After an indulgent Christmas you want to switch to some of the food you eat could increase your energy levels, promote weight loss and reduce your chances of developing serious health conditions. By having a vegan diet, you could feel healthier.

It’s the New Year, we all feel sluggish after eating one too many mince pies and want to start the new year off on a high. By taking part in Veganuary you could see health benefits almost instantly!

Processed foods, sweet treats and junk food are tempting for everyone whether you be vegan or not, anyone can fall into the habit of making these foods regular in their diet. To ensure you diet is healthy you should ensure you are getting all the important nutrients.

Vegans need to be aware of these nutrients as many of them are present in dairy and meat so without them in your diet you will need to find new ways to incorporate them. The key nutrients that we should all incorporate into our diets, including vegans are below:


A common misconception is that vegans are restricted with their sources of protein as they are not eating meat, eggs or dairy. However, there is an abundance of vegan-friendly products that are full of protein. According to the British Heart Foundation most adults need around 0.75g of protein per kilogram of body weight each day, as a guide a portion of protein should fit into the palm of your hand. For vegans, soy products such as tofu and edamame are packed with protein and can be substituted in meals instead of meat. Everyday products such as chickpeas, lentils, mushrooms, and nuts are full of protein. Why not give some of them a try!

Vitamin B12

People with a vegan diet can find it challenging to get their dose of B12 as it cannot be found in plants. Typically, it is found in animal products such as meat, fish and dairy products. The NHS state that adults needs around 1.5 micrograms of vitamin B12 a day, although this doesn’t seem like a lot without this daily dose you could feel tired and weak. Soya products and most breakfast cereals will contain B12, you can also purchase supplements from your local pharmacy.


Red meat and egg yolks are the richest sources of protein, however for vegans that are inaccessible. Women between the ages of 19 and 50 needs much more iron than men, men should have around 8.7mg a day and women in the age range, 14.8mg a day. Good plant sources of iron include green vegetables such as spinach and broccoli, wholegrains and pulses and nuts. Fruit is a good source of iron too, it is recommended to eat dried fruits to get the iron as you eat much more in a portion than fresh fruit.

Calcium and Vitamin D

Calcium helps you maintain strong teeth and bones; non-vegans will get most of their calcium from dairy products, so it is important vegans find calcium in other foods. There are several foods that are good sources of calcium and vegan friendly. Unsweetened soya, rice and oat milk are good supplements of diary milk that contain calcium. Almonds and dried fruits also contain calcium and can be eaten as light snacks. To absorb calcium your body needs vitamin D, you can easily get vitamin D into your body by being exposed to sunshine. In the winter months you can have fortified orange juice or take supplements which can be found at your local pharmacy.

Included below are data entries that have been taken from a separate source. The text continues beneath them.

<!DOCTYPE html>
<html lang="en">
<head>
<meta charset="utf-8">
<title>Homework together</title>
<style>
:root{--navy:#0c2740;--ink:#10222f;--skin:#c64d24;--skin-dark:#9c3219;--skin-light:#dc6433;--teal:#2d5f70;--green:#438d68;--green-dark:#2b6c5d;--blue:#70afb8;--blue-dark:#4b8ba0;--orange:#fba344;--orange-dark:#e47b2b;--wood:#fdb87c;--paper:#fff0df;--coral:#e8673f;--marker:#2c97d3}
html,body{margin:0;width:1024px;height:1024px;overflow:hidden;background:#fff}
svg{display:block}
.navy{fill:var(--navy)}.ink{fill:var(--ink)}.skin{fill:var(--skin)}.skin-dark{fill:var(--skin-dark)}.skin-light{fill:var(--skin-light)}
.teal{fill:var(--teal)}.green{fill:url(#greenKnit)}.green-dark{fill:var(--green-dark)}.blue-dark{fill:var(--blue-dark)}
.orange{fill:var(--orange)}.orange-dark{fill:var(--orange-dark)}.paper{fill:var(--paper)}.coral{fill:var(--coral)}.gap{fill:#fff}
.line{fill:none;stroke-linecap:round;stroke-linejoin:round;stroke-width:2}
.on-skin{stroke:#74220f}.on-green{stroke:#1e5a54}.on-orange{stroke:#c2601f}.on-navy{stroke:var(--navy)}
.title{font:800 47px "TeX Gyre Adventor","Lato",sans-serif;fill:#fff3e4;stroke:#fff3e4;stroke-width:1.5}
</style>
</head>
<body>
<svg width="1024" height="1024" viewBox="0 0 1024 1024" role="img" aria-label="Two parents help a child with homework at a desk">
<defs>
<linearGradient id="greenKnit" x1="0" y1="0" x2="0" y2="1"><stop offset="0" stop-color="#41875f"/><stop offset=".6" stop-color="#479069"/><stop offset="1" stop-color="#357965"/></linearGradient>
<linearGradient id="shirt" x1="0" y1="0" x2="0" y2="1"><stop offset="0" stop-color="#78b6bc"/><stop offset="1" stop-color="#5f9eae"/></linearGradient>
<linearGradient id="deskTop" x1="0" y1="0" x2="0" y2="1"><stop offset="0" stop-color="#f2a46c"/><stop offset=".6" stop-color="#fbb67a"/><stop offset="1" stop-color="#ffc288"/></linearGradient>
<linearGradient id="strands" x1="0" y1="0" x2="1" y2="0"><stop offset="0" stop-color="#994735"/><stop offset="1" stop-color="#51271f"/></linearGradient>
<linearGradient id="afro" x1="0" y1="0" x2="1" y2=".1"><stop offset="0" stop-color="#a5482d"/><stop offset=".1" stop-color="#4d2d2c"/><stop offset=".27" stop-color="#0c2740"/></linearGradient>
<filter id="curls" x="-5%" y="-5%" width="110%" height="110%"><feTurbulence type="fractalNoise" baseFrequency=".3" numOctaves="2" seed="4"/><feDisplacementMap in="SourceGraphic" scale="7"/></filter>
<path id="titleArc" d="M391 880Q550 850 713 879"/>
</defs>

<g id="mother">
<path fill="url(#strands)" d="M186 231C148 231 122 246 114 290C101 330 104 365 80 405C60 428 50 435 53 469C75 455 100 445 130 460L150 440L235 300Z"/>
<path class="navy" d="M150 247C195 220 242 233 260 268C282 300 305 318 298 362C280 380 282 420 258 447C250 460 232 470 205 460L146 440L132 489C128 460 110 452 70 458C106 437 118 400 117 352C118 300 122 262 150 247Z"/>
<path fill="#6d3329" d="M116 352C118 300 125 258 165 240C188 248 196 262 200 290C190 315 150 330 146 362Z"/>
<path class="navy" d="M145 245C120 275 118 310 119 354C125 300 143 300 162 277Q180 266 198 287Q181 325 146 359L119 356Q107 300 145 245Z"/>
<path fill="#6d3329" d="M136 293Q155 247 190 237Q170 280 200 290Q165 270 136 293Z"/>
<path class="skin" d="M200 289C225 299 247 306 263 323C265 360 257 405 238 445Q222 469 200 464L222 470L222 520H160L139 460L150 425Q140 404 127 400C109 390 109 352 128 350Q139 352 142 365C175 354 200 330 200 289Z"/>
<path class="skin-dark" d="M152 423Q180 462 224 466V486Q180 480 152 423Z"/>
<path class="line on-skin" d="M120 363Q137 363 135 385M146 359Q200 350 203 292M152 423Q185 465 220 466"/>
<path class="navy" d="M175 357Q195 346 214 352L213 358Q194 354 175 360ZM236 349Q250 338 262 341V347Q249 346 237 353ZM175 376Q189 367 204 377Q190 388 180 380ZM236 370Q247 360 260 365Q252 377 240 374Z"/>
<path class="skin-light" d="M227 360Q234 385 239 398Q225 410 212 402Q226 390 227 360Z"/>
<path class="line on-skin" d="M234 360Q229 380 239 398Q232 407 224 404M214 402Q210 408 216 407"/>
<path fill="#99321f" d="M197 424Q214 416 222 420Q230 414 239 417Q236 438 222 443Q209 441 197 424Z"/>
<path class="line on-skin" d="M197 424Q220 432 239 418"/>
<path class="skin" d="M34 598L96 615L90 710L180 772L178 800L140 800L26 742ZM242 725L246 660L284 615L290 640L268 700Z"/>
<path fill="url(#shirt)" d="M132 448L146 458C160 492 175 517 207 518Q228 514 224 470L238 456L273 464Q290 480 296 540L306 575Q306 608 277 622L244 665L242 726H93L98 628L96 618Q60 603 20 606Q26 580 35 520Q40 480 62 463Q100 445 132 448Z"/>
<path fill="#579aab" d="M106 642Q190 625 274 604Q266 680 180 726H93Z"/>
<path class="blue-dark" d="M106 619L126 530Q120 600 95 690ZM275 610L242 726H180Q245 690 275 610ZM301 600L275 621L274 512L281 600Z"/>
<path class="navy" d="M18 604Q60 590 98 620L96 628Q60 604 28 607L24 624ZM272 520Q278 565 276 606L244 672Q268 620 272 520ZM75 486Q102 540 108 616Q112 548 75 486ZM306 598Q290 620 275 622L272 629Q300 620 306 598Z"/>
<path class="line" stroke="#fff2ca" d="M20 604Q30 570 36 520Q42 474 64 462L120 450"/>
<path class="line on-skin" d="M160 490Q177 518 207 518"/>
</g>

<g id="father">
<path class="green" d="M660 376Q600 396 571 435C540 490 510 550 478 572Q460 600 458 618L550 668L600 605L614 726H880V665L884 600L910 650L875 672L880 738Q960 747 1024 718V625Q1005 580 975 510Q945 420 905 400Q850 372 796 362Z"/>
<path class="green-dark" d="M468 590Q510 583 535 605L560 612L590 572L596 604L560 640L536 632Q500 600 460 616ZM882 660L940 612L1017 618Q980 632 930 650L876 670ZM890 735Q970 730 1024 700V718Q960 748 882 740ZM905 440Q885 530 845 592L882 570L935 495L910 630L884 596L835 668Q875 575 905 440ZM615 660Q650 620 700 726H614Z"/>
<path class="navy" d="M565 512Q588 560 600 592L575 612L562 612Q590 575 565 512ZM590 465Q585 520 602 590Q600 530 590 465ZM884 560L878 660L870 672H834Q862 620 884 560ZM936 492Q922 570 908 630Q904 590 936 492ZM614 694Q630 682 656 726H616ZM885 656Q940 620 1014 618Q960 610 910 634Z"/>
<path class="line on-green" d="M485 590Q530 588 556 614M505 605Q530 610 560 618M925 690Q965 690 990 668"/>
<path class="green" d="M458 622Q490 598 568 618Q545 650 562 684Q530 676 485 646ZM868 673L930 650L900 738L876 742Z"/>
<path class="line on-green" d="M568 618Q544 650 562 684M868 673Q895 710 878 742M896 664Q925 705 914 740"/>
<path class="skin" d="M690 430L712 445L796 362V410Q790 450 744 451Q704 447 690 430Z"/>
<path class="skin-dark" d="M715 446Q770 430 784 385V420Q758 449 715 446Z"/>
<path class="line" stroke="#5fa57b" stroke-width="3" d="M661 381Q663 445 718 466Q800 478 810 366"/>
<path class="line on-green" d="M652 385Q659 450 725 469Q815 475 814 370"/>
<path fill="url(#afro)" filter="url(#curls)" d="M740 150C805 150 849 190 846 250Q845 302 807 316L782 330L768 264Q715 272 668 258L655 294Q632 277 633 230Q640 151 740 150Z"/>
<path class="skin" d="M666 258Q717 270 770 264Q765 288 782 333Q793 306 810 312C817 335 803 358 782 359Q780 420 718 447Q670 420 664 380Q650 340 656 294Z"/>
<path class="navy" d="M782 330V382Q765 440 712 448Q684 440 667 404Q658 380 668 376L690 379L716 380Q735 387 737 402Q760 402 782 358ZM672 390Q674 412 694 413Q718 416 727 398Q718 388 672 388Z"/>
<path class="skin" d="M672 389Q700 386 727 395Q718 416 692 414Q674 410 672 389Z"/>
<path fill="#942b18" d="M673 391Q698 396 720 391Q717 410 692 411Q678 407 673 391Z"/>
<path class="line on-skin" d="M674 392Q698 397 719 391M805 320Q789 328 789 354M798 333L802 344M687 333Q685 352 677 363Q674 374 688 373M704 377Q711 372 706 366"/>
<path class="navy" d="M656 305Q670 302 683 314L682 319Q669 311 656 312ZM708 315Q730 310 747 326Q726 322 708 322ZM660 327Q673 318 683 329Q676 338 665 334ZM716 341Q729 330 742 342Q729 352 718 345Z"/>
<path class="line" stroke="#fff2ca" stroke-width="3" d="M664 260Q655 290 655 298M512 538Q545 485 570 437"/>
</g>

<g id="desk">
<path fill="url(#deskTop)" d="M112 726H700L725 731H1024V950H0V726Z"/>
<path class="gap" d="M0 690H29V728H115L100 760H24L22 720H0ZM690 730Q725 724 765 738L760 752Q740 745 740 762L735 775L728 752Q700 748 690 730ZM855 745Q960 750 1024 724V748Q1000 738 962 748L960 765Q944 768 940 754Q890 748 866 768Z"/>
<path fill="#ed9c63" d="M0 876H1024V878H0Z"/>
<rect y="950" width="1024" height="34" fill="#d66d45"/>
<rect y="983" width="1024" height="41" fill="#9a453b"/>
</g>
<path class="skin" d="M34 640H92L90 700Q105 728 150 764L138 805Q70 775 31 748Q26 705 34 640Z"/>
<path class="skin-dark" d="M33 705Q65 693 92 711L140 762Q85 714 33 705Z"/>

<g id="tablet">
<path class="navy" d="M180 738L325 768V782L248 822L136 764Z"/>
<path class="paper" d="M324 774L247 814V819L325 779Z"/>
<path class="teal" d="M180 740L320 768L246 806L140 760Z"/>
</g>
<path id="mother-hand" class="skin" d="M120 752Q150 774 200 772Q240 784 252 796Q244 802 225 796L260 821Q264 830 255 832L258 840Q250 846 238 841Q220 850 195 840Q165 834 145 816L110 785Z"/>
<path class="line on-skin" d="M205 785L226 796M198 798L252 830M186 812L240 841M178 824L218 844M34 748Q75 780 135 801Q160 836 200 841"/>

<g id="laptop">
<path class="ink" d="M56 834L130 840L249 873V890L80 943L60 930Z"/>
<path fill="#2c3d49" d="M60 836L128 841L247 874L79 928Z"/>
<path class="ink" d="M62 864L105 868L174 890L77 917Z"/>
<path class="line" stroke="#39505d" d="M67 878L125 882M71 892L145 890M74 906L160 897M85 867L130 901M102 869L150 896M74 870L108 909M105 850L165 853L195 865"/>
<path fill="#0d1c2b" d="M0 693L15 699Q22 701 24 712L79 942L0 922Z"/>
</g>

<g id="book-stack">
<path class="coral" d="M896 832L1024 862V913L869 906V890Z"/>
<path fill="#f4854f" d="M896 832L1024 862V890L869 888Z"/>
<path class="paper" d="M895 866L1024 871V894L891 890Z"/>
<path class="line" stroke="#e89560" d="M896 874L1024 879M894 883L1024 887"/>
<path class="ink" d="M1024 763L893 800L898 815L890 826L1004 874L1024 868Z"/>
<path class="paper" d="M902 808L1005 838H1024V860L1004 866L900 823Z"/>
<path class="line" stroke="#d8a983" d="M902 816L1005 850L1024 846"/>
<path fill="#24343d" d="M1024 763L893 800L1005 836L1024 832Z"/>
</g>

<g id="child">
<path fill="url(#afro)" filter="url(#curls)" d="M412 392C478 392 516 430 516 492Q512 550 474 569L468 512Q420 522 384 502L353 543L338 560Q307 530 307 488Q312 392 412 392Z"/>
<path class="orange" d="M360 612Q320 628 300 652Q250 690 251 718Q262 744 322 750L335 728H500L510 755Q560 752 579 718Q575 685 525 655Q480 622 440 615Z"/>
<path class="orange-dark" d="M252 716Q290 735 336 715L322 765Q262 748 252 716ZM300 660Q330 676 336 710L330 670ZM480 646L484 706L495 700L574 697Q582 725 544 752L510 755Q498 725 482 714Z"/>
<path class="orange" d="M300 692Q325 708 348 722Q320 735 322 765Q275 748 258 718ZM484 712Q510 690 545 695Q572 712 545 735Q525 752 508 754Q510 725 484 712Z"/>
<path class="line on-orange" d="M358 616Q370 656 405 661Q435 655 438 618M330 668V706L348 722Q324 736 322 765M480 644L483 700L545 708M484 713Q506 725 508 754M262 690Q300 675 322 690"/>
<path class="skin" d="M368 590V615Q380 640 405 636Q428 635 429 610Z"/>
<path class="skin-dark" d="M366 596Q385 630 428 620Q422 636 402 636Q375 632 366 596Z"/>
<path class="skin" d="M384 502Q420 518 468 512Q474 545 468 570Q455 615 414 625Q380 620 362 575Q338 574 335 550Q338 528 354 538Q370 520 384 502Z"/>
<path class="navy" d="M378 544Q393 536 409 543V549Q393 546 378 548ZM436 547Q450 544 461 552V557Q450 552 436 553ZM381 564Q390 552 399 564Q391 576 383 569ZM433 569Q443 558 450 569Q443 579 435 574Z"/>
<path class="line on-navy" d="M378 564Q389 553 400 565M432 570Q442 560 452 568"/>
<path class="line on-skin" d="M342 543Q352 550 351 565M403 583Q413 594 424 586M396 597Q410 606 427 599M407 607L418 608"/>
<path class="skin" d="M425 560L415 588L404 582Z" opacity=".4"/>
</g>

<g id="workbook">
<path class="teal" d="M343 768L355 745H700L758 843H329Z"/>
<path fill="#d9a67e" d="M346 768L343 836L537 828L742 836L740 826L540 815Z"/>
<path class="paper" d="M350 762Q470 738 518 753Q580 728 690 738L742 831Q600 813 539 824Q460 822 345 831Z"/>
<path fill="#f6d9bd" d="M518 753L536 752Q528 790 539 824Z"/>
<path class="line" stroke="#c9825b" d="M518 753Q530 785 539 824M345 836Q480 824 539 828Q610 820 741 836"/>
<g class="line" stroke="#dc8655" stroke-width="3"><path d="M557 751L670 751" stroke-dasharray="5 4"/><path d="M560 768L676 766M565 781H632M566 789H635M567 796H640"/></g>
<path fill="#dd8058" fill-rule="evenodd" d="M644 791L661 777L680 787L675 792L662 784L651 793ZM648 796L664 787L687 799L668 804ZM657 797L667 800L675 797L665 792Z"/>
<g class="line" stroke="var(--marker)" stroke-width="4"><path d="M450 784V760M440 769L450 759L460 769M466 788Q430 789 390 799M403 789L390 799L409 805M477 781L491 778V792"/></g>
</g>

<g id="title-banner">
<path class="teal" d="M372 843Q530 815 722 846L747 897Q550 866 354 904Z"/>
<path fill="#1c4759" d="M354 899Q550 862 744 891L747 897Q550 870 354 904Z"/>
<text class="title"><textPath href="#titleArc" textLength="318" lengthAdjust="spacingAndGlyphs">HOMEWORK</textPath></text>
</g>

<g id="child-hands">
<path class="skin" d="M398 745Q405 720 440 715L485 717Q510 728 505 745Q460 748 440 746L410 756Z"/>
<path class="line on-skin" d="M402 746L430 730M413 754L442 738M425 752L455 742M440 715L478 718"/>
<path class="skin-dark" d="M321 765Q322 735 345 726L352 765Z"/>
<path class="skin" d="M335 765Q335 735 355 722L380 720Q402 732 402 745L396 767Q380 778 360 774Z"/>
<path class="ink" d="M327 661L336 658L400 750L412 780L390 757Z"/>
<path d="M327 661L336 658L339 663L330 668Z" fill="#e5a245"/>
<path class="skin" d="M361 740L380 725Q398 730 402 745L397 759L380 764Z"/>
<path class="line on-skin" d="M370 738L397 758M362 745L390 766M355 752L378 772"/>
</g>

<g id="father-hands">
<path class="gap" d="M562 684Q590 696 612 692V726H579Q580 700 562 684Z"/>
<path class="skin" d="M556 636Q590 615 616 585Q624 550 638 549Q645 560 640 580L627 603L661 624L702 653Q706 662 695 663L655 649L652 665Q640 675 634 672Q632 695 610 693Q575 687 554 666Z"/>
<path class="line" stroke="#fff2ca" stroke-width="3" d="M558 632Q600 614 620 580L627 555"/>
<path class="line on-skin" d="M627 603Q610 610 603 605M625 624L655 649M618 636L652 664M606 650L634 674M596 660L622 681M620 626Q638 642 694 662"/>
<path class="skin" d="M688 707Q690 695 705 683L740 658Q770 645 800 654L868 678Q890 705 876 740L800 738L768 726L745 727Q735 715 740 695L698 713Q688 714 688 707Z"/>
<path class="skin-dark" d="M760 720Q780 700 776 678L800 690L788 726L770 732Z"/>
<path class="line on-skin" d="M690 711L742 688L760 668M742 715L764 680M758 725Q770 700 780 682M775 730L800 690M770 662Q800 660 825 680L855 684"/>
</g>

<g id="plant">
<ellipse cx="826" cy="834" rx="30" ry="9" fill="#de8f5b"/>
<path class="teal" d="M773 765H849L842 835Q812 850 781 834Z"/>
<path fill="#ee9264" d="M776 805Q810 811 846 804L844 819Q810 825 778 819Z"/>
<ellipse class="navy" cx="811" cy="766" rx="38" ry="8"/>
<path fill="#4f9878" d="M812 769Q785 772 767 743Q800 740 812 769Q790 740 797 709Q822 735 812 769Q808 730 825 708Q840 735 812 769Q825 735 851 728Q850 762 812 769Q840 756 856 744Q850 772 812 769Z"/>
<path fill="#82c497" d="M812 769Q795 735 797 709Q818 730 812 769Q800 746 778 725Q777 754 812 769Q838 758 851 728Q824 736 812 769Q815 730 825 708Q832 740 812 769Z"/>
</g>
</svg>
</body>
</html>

Veganism doesn’t have to be all or nothing. You could create your own rulebook and be realistic about what you want to achieve, this way you will be more satisfied in making the change and it won’t seem like a chore. Understand your own expectations and acknowledge them, will you be strict and read every ingredient label of your products or will you take a different approach and have some ice cream on special occasions? It is completely up to you.

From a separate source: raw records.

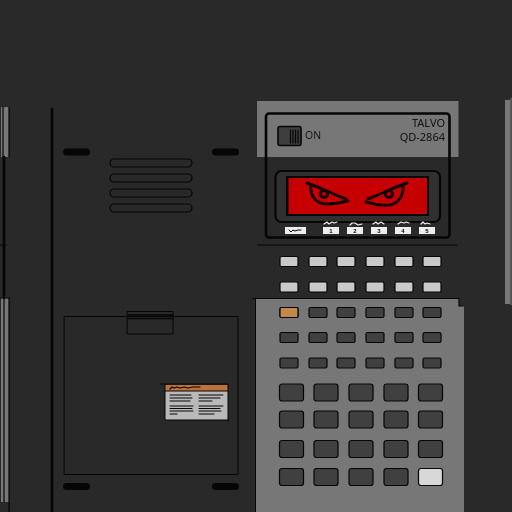
<!DOCTYPE html>
<html lang="en">
<head>
<meta charset="utf-8">
<title>Calculator skin</title>
<style>
:root {
  --case: #292929;
  --ink: #060606;
  --panel: #777777;
  --key: #404040;
  --key-light: #c9c9c9;
  --key-white: #d8d8d8;
  --orange: #c4894a;
  --label-orange: #bd713b;
  --label: #b9b9b9;
  --red: #c60000;
}
html, body { margin: 0; width: 512px; height: 512px; overflow: hidden; background: var(--case); }
svg { display: block; }
.panel { fill: var(--panel); }
.line { fill: none; stroke: var(--ink); stroke-width: 1.2; stroke-linecap: round; stroke-linejoin: round; }
.thin { stroke-width: 1; }
.bold { stroke-width: 2.6; }
.foot { fill: var(--ink); }
.keys { stroke: var(--ink); stroke-width: 1.2; fill: var(--key); }
.light { fill: var(--key-light); }
.white { fill: var(--key-white); }
.accent { fill: var(--orange); }
.tag { fill: #eeeeee; }
.maker { font: 400 11px "Noto Sans", sans-serif; fill: #111111; text-anchor: end; }
.switch-text { font: 400 10px "Open Sans", sans-serif; fill: #111111; }
.squiggle { fill: none; stroke: #eeeeee; stroke-width: 1.2; stroke-linecap: round; stroke-linejoin: round; }
.tag-text { font: 700 6px "Liberation Sans", Arial, sans-serif; fill: #111111; text-anchor: middle; }
</style>
</head>
<body>
<svg width="512" height="512" viewBox="0 0 512 512">
  <defs>
    <rect id="foot" width="27" height="7" rx="3.5"/>
    <rect id="slot" width="82" height="8" rx="4"/>
    <rect id="small-key" width="18" height="10" rx="1.5"/>
    <rect id="big-key" width="24" height="17" rx="2.5"/>
    <g id="small-row">
      <use href="#small-key" x="280"/><use href="#small-key" x="309"/><use href="#small-key" x="337"/>
      <use href="#small-key" x="366"/><use href="#small-key" x="395"/><use href="#small-key" x="423"/>
    </g>
    <g id="big-row">
      <use href="#big-key" x="279.5"/><use href="#big-key" x="314"/><use href="#big-key" x="349"/>
      <use href="#big-key" x="384"/>
    </g>
  </defs>

  <rect width="512" height="512" fill="var(--case)"/>

  <g id="side-edges">
    <rect class="panel" x="1" y="107" width="8" height="50"/>
    <rect class="panel" x="1" y="298" width="8" height="204"/>
    <path class="line" d="M3 107V157M9 107V157M9 298V512M0 245H6M0 298H10"/>
    <path class="line bold" d="M4 157V298"/>
    <path class="line" d="M4 298V502"/>
    <rect class="panel" x="505" y="100" width="5" height="204"/>
    <rect x="510" y="98" width="2" height="207" fill="#555555"/>
    <path class="line bold" d="M52 109V512"/>
  </g>

  <g id="back-cover">
    <g class="foot">
      <use href="#foot" x="63" y="148.5"/><use href="#foot" x="212" y="148.5"/>
      <use href="#foot" x="63" y="483"/><use href="#foot" x="212" y="483"/>
    </g>
    <g class="line">
      <use href="#slot" x="110" y="159"/><use href="#slot" x="110" y="174"/>
      <use href="#slot" x="110" y="189"/><use href="#slot" x="110" y="204"/>
    </g>
    <g id="battery-door" class="line thin">
      <path d="M64.5 316.5H238V474.5H64.5Z"/>
      <path d="M127.500 311.500H173V334H127.500Z"/>
      <path d="M128 315H173M128 318.500H173" stroke-width="1.4"/>
    </g>
    <g id="info-label">
      <rect x="165" y="385" width="63" height="35" fill="var(--label)"/>
      <rect x="165" y="385" width="63" height="6" fill="var(--label-orange)"/>
      <path class="line thin" d="M160 384H228V421M165 384V420H229M165 391H228"/>
      <path class="line" d="M170 389l2-2 2 1 3-1 3 1 4-1 4 1 5-1 7 0"/>
      <path class="line thin" d="M170 395h21M170 398h22M170 401h20M170 406h23M170 408.500h22M170 411h23M170 414h7M199 395h24M199 398h21M199 401h13M199 406h24M199 408.500h21M199 411h22M199 414h15"/>
    </g>
  </g>

  <g id="front-header">
    <rect class="panel" x="257" y="101" width="201.5" height="56"/>
    <rect class="line bold" x="266" y="113.5" width="183.5" height="124" rx="3"/>
    <g id="power-switch">
      <rect x="278" y="126.5" width="23" height="19" rx="2" fill="#3e3e3e" stroke="var(--ink)" stroke-width="1.6"/>
      <path class="line" d="M290.500 130v13M293 130v13M295.500 130v13M298 130v13"/>
    </g>
    <text class="switch-text" x="305" y="139" textLength="16" lengthAdjust="spacingAndGlyphs">ON</text>
    <text class="maker" x="445" y="127">TALVO</text>
    <text class="maker" x="445" y="141">QD-2864</text>
  </g>

  <g id="display">
    <rect x="275.5" y="171" width="164.5" height="51" rx="6" fill="#303030" stroke="var(--ink)" stroke-width="2.2"/>
    <rect x="286" y="176" width="143" height="40" fill="var(--ink)"/>
    <rect x="288.5" y="178" width="138.5" height="36" fill="var(--red)"/>
    <g id="angry-eyes" fill="none" stroke="#160000" stroke-width="3" stroke-linecap="round" stroke-linejoin="round">
      <path d="M307 183Q318 187 327 191T346 199"/>
      <path d="M311 185C310 195 315 203 325 204Q337 204 348 201"/>
      <circle cx="324" cy="194" r="3.5"/>
      <path d="M407 183Q396 187 387 191T368 199"/>
      <path d="M403 185C404 195 399 203 390 205Q378 206 366 202"/>
      <circle cx="389" cy="194" r="3.5"/>
    </g>
    <g id="mode-tags">
      <g class="tag">
        <rect x="285" y="227" width="21" height="7"/>
        <rect x="323" y="227" width="16" height="7"/><rect x="347" y="227" width="16" height="7"/>
        <rect x="371" y="227" width="16" height="7"/><rect x="395" y="227" width="16" height="7"/>
        <rect x="419" y="227" width="16" height="7"/>
      </g>
      <path class="line thin" d="M289 230l2 2 2-2 2 1 3-1 3 0"/>
      <g class="tag-text">
        <text x="331" y="232.700">1</text><text x="355" y="232.700">2</text><text x="379" y="232.700">3</text>
        <text x="403" y="232.700">4</text><text x="427" y="232.700">5</text>
      </g>
      <path class="squiggle" d="M324 224l3-2 2 2 3-2 2 1 3-1M350 225l2-2 3 0 3 2 4-1M373 224l3-2 2 2 3-2 3 2M398 224l3-2 3 1 2-1 3 1M421 224l2-2 2 2 2-1 3 1"/>
    </g>
    <path class="line" d="M258 245H457"/>
  </g>

  <g id="keypad">
    <path class="panel" d="M255 299H459V306H464V512H255Z"/>
    <path class="line" d="M253 298.500H459V306H463"/>
    <path class="line thin" d="M255.500 299V512"/>
    <g class="keys light">
      <use href="#small-row" y="256.5"/>
      <use href="#small-row" y="282"/>
    </g>
    <g class="keys">
      <use href="#small-row" y="307.5"/>
      <use href="#small-row" y="332.5"/>
      <use href="#small-row" y="358"/>
      <use href="#big-row" y="384"/><use href="#big-key" x="418.5" y="384"/>
      <use href="#big-row" y="411"/><use href="#big-key" x="418.5" y="411"/>
      <use href="#big-row" y="440.5"/><use href="#big-key" x="418.5" y="440.5"/>
      <use href="#big-row" y="468.5"/>
    </g>
    <use class="keys accent" href="#small-key" x="280" y="307.5"/>
    <use class="keys white" href="#big-key" x="418.5" y="468.5"/>
  </g>
</svg>
</body>
</html>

If you would like to look into veganism more we recommend you look at the NHS website as they break it down for you. If you Veganuary is for you then visit their website and sign up for their 31 days of coaching emails, nutrition guides and recipe ideas. Enjoy and happy new year!